how many / times must I be broken and reassembled!
The air was a season they had bought…
My mind / Is like the harp strings, with a breeze blowing always / And no rest in sight.
Let us eat nothing but darkness / refuse our stale orbit / and walk only in sleep
The eye leans out to those white wings / Molded in flight like waxen things / To slender stems.
the city’s not so big, the / hills surround it.
In the night I strike a match, / one little glory, a flame / the world surrounds
Leaving Mother Waiting for Father The evening went on; I got very old. She kept telling me it didn’t matter. The real man would come back soon. We waited. We had alarms fixed, vases of white and purple flowers ready to thrust on him should he. We had to sell the place in a hurry; walked downtown holding hands. She had a yard of blue material in her pocket: I remember that so well! She fell asleep and a smile began to blister her old mouth.

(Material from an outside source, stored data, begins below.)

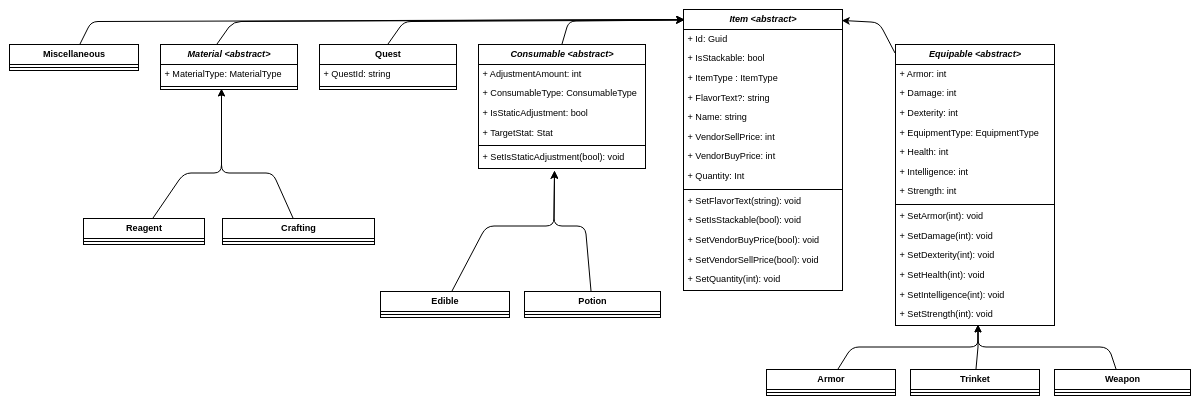
<!DOCTYPE html>
<html lang="en">
<head>
<meta charset="utf-8">
<title>Item class diagram</title>
<style>
  :root { --ink: #000; --paper: #fff; --row: 19.65px; }
  * { box-sizing: border-box; margin: 0; padding: 0; }
  body { width: 1200px; height: 405px; overflow: hidden; background: var(--paper); }
  .diagram {
    position: relative; width: 1200px; height: 405px; overflow: hidden;
    color: var(--ink); font: 9.1px "Liberation Sans", Arial, sans-serif;
  }
  .connectors { position: absolute; inset: 0; fill: none; stroke: var(--ink); stroke-width: 1; }
  .class {
    position: absolute; left: var(--x); top: var(--y); width: var(--w);
    display: flex; flex-direction: column;
    background: var(--paper); border: 1px solid var(--ink);
  }
  h2 {
    height: var(--row); font-size: inherit; line-height: 19px;
    text-align: center; white-space: nowrap; border-bottom: 1px solid var(--ink);
  }
  .abstract h2 { font-style: italic; }
  ul { list-style: none; }
  .fields { padding-bottom: 2px; border-bottom: 1px solid var(--ink); }
  .methods { padding-top: 2px; }
  li { height: var(--row); padding-left: 3.5px; line-height: 19px; white-space: nowrap; }
</style>
</head>
<body>
<main class="diagram">
  <svg class="connectors" width="1200" height="405" viewBox="0 0 1200 405" aria-hidden="true">
    <defs>
      <marker id="arrow" markerUnits="userSpaceOnUse" markerWidth="8" markerHeight="8" refX="7" refY="4" orient="auto">
        <path d="M7 4 L1 1 L2.5 4 L1 7 Z" fill="#000" stroke="#000"/>
      </marker>
    </defs>
    <g marker-end="url(#arrow)">
      <path d="M80 44 L88 28 Q91 21.5 98 21.5 L683 19.5"/>
      <path d="M217 44 L229 27 Q234 21.5 241 21.5 L683 19.5"/>
      <path d="M388 44 L400 27 Q404 21.5 411 21.5 L683 20"/>
      <path d="M562 44 L567 27 Q569 21 576 21 L683 20"/>
      <path d="M895 53 L883 30 Q879 22 871 22 L843 20.5"/>
      <path d="M153 218 L179 180 Q184 173 191 173 L214 173 Q221.5 173 221.5 165 L221.5 90"/>
      <path d="M293 218 L276 180 Q273 173 266 173 L229 173 Q221.5 173 221.5 165 L221.5 90"/>
      <path d="M452 291 L482 234 Q486 226 494 226 L546 226 Q554 226 554 218 L554.5 172"/>
      <path d="M591 291 L586 234 Q585 226 577 226 L562 226 Q554 226 554 218 L554.5 172"/>
      <path d="M838 369 L848 353 Q852 347 859 347 L970 347 Q978 347 978 340 L978 326"/>
      <path d="M976 369 L978 347 L978 326"/>
      <path d="M1116 369 L1111 354 Q1108 347 1100 347 L986 347 Q978 347 978 340 L978 326"/>
    </g>
  </svg>

  <section class="class" style="--x:9px;--y:44px;--w:130px">
    <h2>Miscellaneous</h2><ul class="fields"></ul><ul class="methods"></ul>
  </section>

  <section class="class abstract" style="--x:160px;--y:44px;--w:138px">
    <h2>Material &lt;abstract&gt;</h2>
    <ul class="fields"><li>+ MaterialType: MaterialType</li></ul><ul class="methods"></ul>
  </section>

  <section class="class" style="--x:319px;--y:44px;--w:138px">
    <h2>Quest</h2>
    <ul class="fields"><li>+ QuestId: string</li></ul><ul class="methods"></ul>
  </section>

  <section class="class abstract" style="--x:478px;--y:44px;--w:168px">
    <h2>Consumable &lt;abstract&gt;</h2>
    <ul class="fields">
      <li>+ AdjustmentAmount: int</li>
      <li>+ ConsumableType: ConsumableType</li>
      <li>+ IsStaticAdjustment: bool</li>
      <li>+ TargetStat: Stat</li>
    </ul>
    <ul class="methods"><li>+ SetIsStaticAdjustment(bool): void</li></ul>
  </section>

  <section class="class abstract" style="--x:683px;--y:9px;--w:160px">
    <h2>Item &lt;abstract&gt;</h2>
    <ul class="fields">
      <li>+ Id: Guid</li>
      <li>+ IsStackable: bool</li>
      <li>+ ItemType : ItemType</li>
      <li>+ FlavorText?: string</li>
      <li>+ Name: string</li>
      <li>+ VendorSellPrice: int</li>
      <li>+ VendorBuyPrice: int</li>
      <li>+ Quantity: Int</li>
    </ul>
    <ul class="methods">
      <li>+ SetFlavorText(string): void</li>
      <li>+ SetIsStackable(bool): void</li>
      <li>+ SetVendorBuyPrice(bool): void</li>
      <li>+ SetVendorSellPrice(bool): void</li>
      <li>+ SetQuantity(int): void</li>
    </ul>
  </section>

  <section class="class abstract" style="--x:895px;--y:44px;--w:160px">
    <h2>Equipable &lt;abstract&gt;</h2>
    <ul class="fields">
      <li>+ Armor: int</li>
      <li>+ Damage: int</li>
      <li>+ Dexterity: int</li>
      <li>+ EquipmentType: EquipmentType</li>
      <li>+ Health: int</li>
      <li>+ Intelligence: int</li>
      <li>+ Strength: int</li>
    </ul>
    <ul class="methods">
      <li>+ SetArmor(int): void</li>
      <li>+ SetDamage(int): void</li>
      <li>+ SetDexterity(int): void</li>
      <li>+ SetHealth(int): void</li>
      <li>+ SetIntelligence(int): void</li>
      <li>+ SetStrength(int): void</li>
    </ul>
  </section>

  <section class="class" style="--x:83px;--y:218px;--w:122px">
    <h2>Reagent</h2><ul class="fields"></ul><ul class="methods"></ul>
  </section>
  <section class="class" style="--x:222px;--y:218px;--w:153px">
    <h2>Crafting</h2><ul class="fields"></ul><ul class="methods"></ul>
  </section>
  <section class="class" style="--x:380px;--y:291px;--w:130px">
    <h2>Edible</h2><ul class="fields"></ul><ul class="methods"></ul>
  </section>
  <section class="class" style="--x:524px;--y:291px;--w:137px">
    <h2>Potion</h2><ul class="fields"></ul><ul class="methods"></ul>
  </section>
  <section class="class" style="--x:766px;--y:369px;--w:130px">
    <h2>Armor</h2><ul class="fields"></ul><ul class="methods"></ul>
  </section>
  <section class="class" style="--x:910px;--y:369px;--w:130px">
    <h2>Trinket</h2><ul class="fields"></ul><ul class="methods"></ul>
  </section>
  <section class="class" style="--x:1054px;--y:369px;--w:137px">
    <h2>Weapon</h2><ul class="fields"></ul><ul class="methods"></ul>
  </section>
</main>
</body>
</html>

I propped her against an old hotel and left without any noise. — James Tate (1943-2015) was the author of more than twenty collections of poetry, including the Pulitzer-Prize winning Selected Poems. His Dome of the Hidden Pavilion will be published in August 2015 by Ecco Press. — “Leaving Mother Waiting for Father” was published in the Summer 1968 issue of Poetry Northwest, and appeared in The Oblivion Ha-Ha. — photo credit: Peace Lily BW | (license)
Periodically, we’ll take a tour of the Poetry Northwest archives, spotlighting vital poems and writers from the magazine’s fifty-plus year history. Previous entries in the series can be found here. This edition features early work from the Pulitzer Prize winning poet Stephen Dunn, a frequent contributor to the magazine during the seventies, eighties and beyond. Here are five poems as they originally appeared in Poetry Northwest, with the poet’s reflection on what these pieces mean to him now. Before I begin to say anything about these poems that appeared in Poetry Northwest many years ago, a few dating back to 1969, I want to thank David Wagoner for recognizing a quality in them worthy of publication. He was the first editor of an important magazine to regularly publish my work, and therefore helped develop in me a confidence that I might have a little something on which to build. It may not be possible, but I’m going to try to look at these poems as if they were written by someone else. “Affirmation” is amazingly …
Editor’s note: Every few months, we’ll take a tour of the archives, highlighting poems and writers from Poetry Northwest‘s fifty-plus year history. The first in the series featured poet and essayist Albert Goldbarth. This, the second, spotlights early work by the poet and critic Susan Stewart. David Wagoner, editor of Poetry Northwest for some 35 years, was well-known for publishing new and younger writers beside those more established—a tradition editor Kevin Craft has carried forward. For Mr. Wagoner, one of those young writers was Susan Stewart, whose work when it appeared in the magazine had an immediate impact, winning several prizes awarded by the magazine at the time. Here are three of those poems as they originally appeared in Poetry Northwest, with the poet’s own reflection on what these pieces mean to her now. — My first response to these lyrics is a feeling of deep retrospective gratitude to David Wagoner for publishing them and sending encouragement. Although I had admired his poems and had been reading Poetry Northwest since my college years, David Wagoner …